┌────────
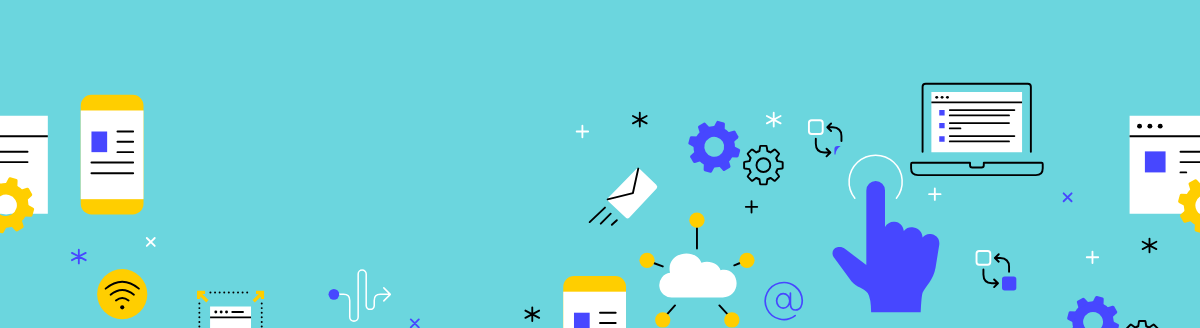
<!DOCTYPE html>
<html lang="en">
<head>
<meta charset="utf-8">
<title>Digital technology banner</title>
<style>
:root{--sky:#6bd6de;--blue:#4747ff;--yellow:#ffce00;--ink:#000;--paper:#fff}
html,body{margin:0;padding:0;overflow:hidden}
.banner{position:relative;width:1200px;height:328px;overflow:hidden;background:var(--sky)}
.banner svg{display:block;width:1200px;height:328px}
.line{fill:none;stroke:var(--ink);stroke-width:2.5;stroke-linecap:round;stroke-linejoin:round}
.line.white{stroke:var(--paper)}
.line.blue{stroke:var(--blue)}
.paper{fill:var(--paper)}
.yellow{fill:var(--yellow)}
.blue-fill{fill:var(--blue)}
.ink{fill:var(--ink)}
.mark{fill:none;stroke-width:2.4;stroke-linecap:round}
.mark.black{stroke:var(--ink)}
.mark.white{stroke:var(--paper)}
.mark.blue{stroke:var(--blue)}
.dotted{fill:none;stroke:var(--ink);stroke-width:2.6;stroke-linecap:round;stroke-dasharray:0 6}
</style>
</head>
<body>
<main class="banner">
<svg viewBox="0 0 1568 429" preserveAspectRatio="none" role="img" aria-label="Digital technology icons on a turquoise background">
<defs>
  <path id="asterisk" d="M0-9V9M-9-4.8 9 4.8M-9 4.8 9-4.8"/>
  <path id="plus" d="M-7.5 0H7.5M0-7.5V7.5"/>
  <path id="cross" d="M-5.2-5.2 5.2 5.2M-5.2 5.2 5.2-5.2"/>

  <path id="tooth" d="M-7.6-24-5.7-32.4Q-5.3-34-3.8-34H3.8Q5.3-34 5.7-32.4L7.6-24Z"/>
  <g id="gear">
    <circle r="20" fill="none" stroke="currentColor" stroke-width="14"/>
    <g fill="currentColor">
      <use href="#tooth"/><use href="#tooth" transform="rotate(45)"/><use href="#tooth" transform="rotate(90)"/><use href="#tooth" transform="rotate(135)"/><use href="#tooth" transform="rotate(180)"/><use href="#tooth" transform="rotate(225)"/><use href="#tooth" transform="rotate(270)"/><use href="#tooth" transform="rotate(315)"/>
    </g>
  </g>
  <path id="outline-tooth" d="M-7.27-17.55Q-6-18.1-5.2-18.3L-4.3-24.4Q-4.2-25.2-3.4-25.2H3.4Q4.2-25.2 4.3-24.4L5.2-18.3Q6-18.1 7.27-17.55"/>
  <g id="outline-gear">
    <circle r="9"/>
    <use href="#outline-tooth"/><use href="#outline-tooth" transform="rotate(45)"/><use href="#outline-tooth" transform="rotate(90)"/><use href="#outline-tooth" transform="rotate(135)"/><use href="#outline-tooth" transform="rotate(180)"/><use href="#outline-tooth" transform="rotate(225)"/><use href="#outline-tooth" transform="rotate(270)"/><use href="#outline-tooth" transform="rotate(315)"/>
  </g>
  <g id="gear-pair">
    <use href="#gear" transform="translate(933.3 192) rotate(15)" color="#4747ff"/>
    <use href="#outline-gear" class="line" transform="translate(997.5 216)"/>
  </g>

  <g id="phone">
    <rect class="yellow" width="82" height="156.500" rx="14"/>
    <rect class="paper" y="20.500" width="82" height="116"/>
    <rect class="blue-fill" x="14" y="48" width="20.500" height="27"/>
    <path class="line" d="M48 48H68.500M48 61.500H68.500M48 75H68.500M14 88.500H68.500M14 102.500H68.500"/>
  </g>

  <g id="browser-window">
    <path class="paper" d="M1476 151.500H1630.500V279.500H1476Z"/>
    <path d="M1476 178.200H1630.500" fill="none" stroke="#000" stroke-width="2.500"/>
    <g class="ink"><circle cx="1489" cy="165" r="3.200"/><circle cx="1502.500" cy="165" r="3.200"/><circle cx="1516" cy="165" r="3.200"/></g>
    <rect class="blue-fill" x="1496" y="198" width="27" height="27.500"/>
    <path class="line" d="M1542.500 198.500H1604M1542.500 212H1604M1542.500 225.500H1550"/>
    <use href="#gear" transform="translate(1576 268.500) rotate(15) scale(1.080)" color="#ffce00"/>
    <circle class="paper" cx="1576" cy="268.500" r="12"/>
  </g>

  <g id="swap-arrows">
    <rect class="line white" x="1276" y="328.300" width="18" height="18" rx="3.500"/>
    <path class="line" d="M1318.500 355.500V349Q1318.500 338 1307 337.500H1300.500M1305 332.500 1300 337.500 1305 342.300M1285 352.500V359Q1285 370 1296 370.500H1303.500M1299 365.500 1304 370.500 1299 375.500"/>
  </g>
</defs>

<rect width="1568" height="429" fill="#6bd6de"/>

<g id="windows">
  <use href="#browser-window"/>
  <use href="#browser-window" x="-1568"/>
</g>

<g id="phones">
  <use href="#phone" x="105.500" y="124"/>
  <use href="#phone" x="736" y="361"/>
</g>

<g id="wifi">
  <circle class="yellow" cx="159.700" cy="384.700" r="32.800"/>
  <path class="line" d="M138 377.500Q159.700 359.500 181.500 377.500M144.500 385.500Q159.700 373 175 385.500M151.500 393Q159.700 386.500 168 393"/>
  <circle class="ink" cx="159.700" cy="402" r="2.700"/>
</g>

<g id="resize-frame">
  <path class="dotted" d="M275 382.700H329M260.500 397V430M342 397V430"/>
  <path d="M259.500 391V382.500H268M260 383 271 394M343 391V382.500H334.500M342.500 383 331.500 394" fill="none" stroke="#ffce00" stroke-width="4.200"/>
  <path class="paper" d="M274.500 400.800H328V429H274.500Z"/>
  <g class="ink"><circle cx="282" cy="408" r="1.900"/><circle cx="289" cy="408" r="1.900"/><circle cx="296" cy="408" r="1.900"/></g>
  <path class="line" d="M303.500 408H317.500"/>
  <path d="M274.500 415H328" stroke="#000" stroke-width="2.300"/>
</g>

<g id="winding-route">
  <path class="line white" d="M443 385H449Q457 385 457 393V414.500A5.500 5.500 0 0 0 468 414.500V358.500A5.200 5.200 0 0 1 478.500 358.500V400A5.300 5.300 0 0 0 489 400V393Q489 385 497 385H509.500M501.500 376.500 510 385 501.500 393.500" style="stroke-width:2"/>
  <circle class="blue-fill" cx="436.300" cy="385" r="7"/>
</g>

<g id="flying-mail">
  <path class="paper" d="M831.500 221Q833.500 219 836 221L857.500 241.500Q860 244 858 246.500L822.500 284.500Q820 287 817.500 284.500L794.500 263Q792.500 261 794.500 259Z"/>
  <path class="line" d="M834 220.500 827 252.500 794 260.800M790.500 271.500 770.500 290.500M798 279.500 785 292.500M806 288 799.500 294"/>
</g>

<g id="gears">
  <use href="#gear-pair"/>
  <use href="#gear-pair" x="495" y="229"/>
</g>

<g id="cloud-network">
  <path class="line" d="M910.700 298V325M854 344 866 348.500M967 344 959.500 347M882 399.500 869 414M940 399.500 952 412.500"/>
  <g class="yellow"><circle cx="910.700" cy="288" r="10"/><circle cx="845.500" cy="340.500" r="10"/><circle cx="976" cy="340.500" r="10"/><circle cx="866" cy="418.500" r="10"/><circle cx="956.300" cy="418.500" r="10"/></g>
  <path class="paper" d="M879 389A16.200 16.200 0 0 1 875.500 356.800C872 341 884 331.500 897 331.500C907 331.500 914 337 916.500 343.500C929 340 939.500 346 941.500 353.500C953 350.500 962.500 359 962.500 370.500C962.500 381 955 389 944.500 389Z"/>
</g>

<path id="at-sign" class="line blue" d="M1032.800 383.500V397.500Q1033 405.500 1039.500 405.500C1046 405.500 1048.300 399 1048.300 393.500A24.200 24.200 0 1 0 1039 412.800M1032 393.500A8.600 9.500 0 1 1 1014.800 393.500A8.600 9.500 0 1 1 1032 393.500" style="stroke-width:2.200"/>

<g id="swap-icons">
  <use href="#swap-arrows"/>
  <rect class="blue-fill" x="1309.300" y="361.500" width="18.700" height="18.500" rx="3.500"/>
  <use href="#swap-arrows" x="-219" y="-171"/>
  <path class="blue-fill" d="M1090.300 202V195Q1090.300 191 1094.500 191H1098.500Q1092.500 194.500 1091.700 202Z"/>
</g>

<g id="pointing-hand">
  <path class="line white" d="M1117 259.300A34.700 34.700 0 1 1 1171.300 259.300" style="stroke-width:2"/>
  <path class="blue-fill" d="M1132 249A12.200 12.200 0 0 1 1156.400 249V297C1159 292 1164 289.500 1169 290C1175.500 290.500 1180 295 1181 302C1185 297.500 1189 296.500 1194 297.500C1201 299 1205 303.500 1205.500 310.500C1209 306.500 1213 305 1218 306.500C1225 308.500 1228 313.500 1227.300 320L1222.500 350C1220 366 1209 375 1205.500 383Q1204 387 1203 408.500H1138.300Q1138 390 1134 383.500C1129 377 1119 376 1112.500 368L1089.500 336.500C1086 331.500 1088 325 1094 323.500C1097.500 322.500 1101 323 1104 325.500L1132 346.500Z"/>
</g>

<g id="laptop">
  <path class="line" d="M1205.500 198.500V113.500Q1205.500 109.500 1209.500 109.500H1343Q1347 109.500 1347 113.500V198.500M1192 212.800H1267.500V216Q1267.500 219 1270.500 219H1282.500Q1285.500 219 1285.500 216V212.800H1361Q1362.500 212.800 1362.500 214.500V220Q1362.500 229 1353.500 229H1199.500Q1190.500 229 1190.500 220V214.500Q1190.500 212.800 1192 212.800Z"/>
  <path class="paper" d="M1217 120.300H1335.500V199H1217Z"/>
  <path d="M1217 134H1335.500" stroke="#000" stroke-width="2.300"/>
  <g class="ink"><circle cx="1224" cy="127.300" r="1.900"/><circle cx="1231" cy="127.300" r="1.900"/><circle cx="1238" cy="127.300" r="1.900"/></g>
  <path class="blue-fill" d="M1227.300 144H1234.300V151H1227.300ZM1227.300 160.800H1234.300V167.800H1227.300ZM1227.300 178.300H1234.300V185.300H1227.300Z"/>
  <path class="line" d="M1241 144H1325.500M1241 151H1318.500M1241 161H1318.500M1241 168H1255M1241 178H1325.500M1241 185H1318.500" style="stroke-width:2.300"/>
</g>

<g id="sparkles">
  <g class="mark black"><use href="#asterisk" x="836" y="156.500"/><use href="#asterisk" x="695.500" y="411"/><use href="#asterisk" x="1502" y="321"/><use href="#plus" x="982" y="270.500"/></g>
  <g class="mark white"><use href="#asterisk" x="1011" y="156.500"/><use href="#plus" x="761" y="172"/><use href="#plus" x="1221.500" y="254"/><use href="#plus" x="1427.500" y="336.500"/><use href="#cross" x="197" y="316.500"/></g>
  <g class="mark blue"><use href="#asterisk" x="103" y="335.500"/><use href="#cross" x="542" y="423"/><use href="#cross" x="1395" y="258"/></g>
</g>
</svg>
</main>
</body>
</html>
└────────
- [Brief] Which lines of the material above hold the string "body"? Pull them out.

- [Response to the task]
html,body{margin:0;padding:0;overflow:hidden}
<body>
</body>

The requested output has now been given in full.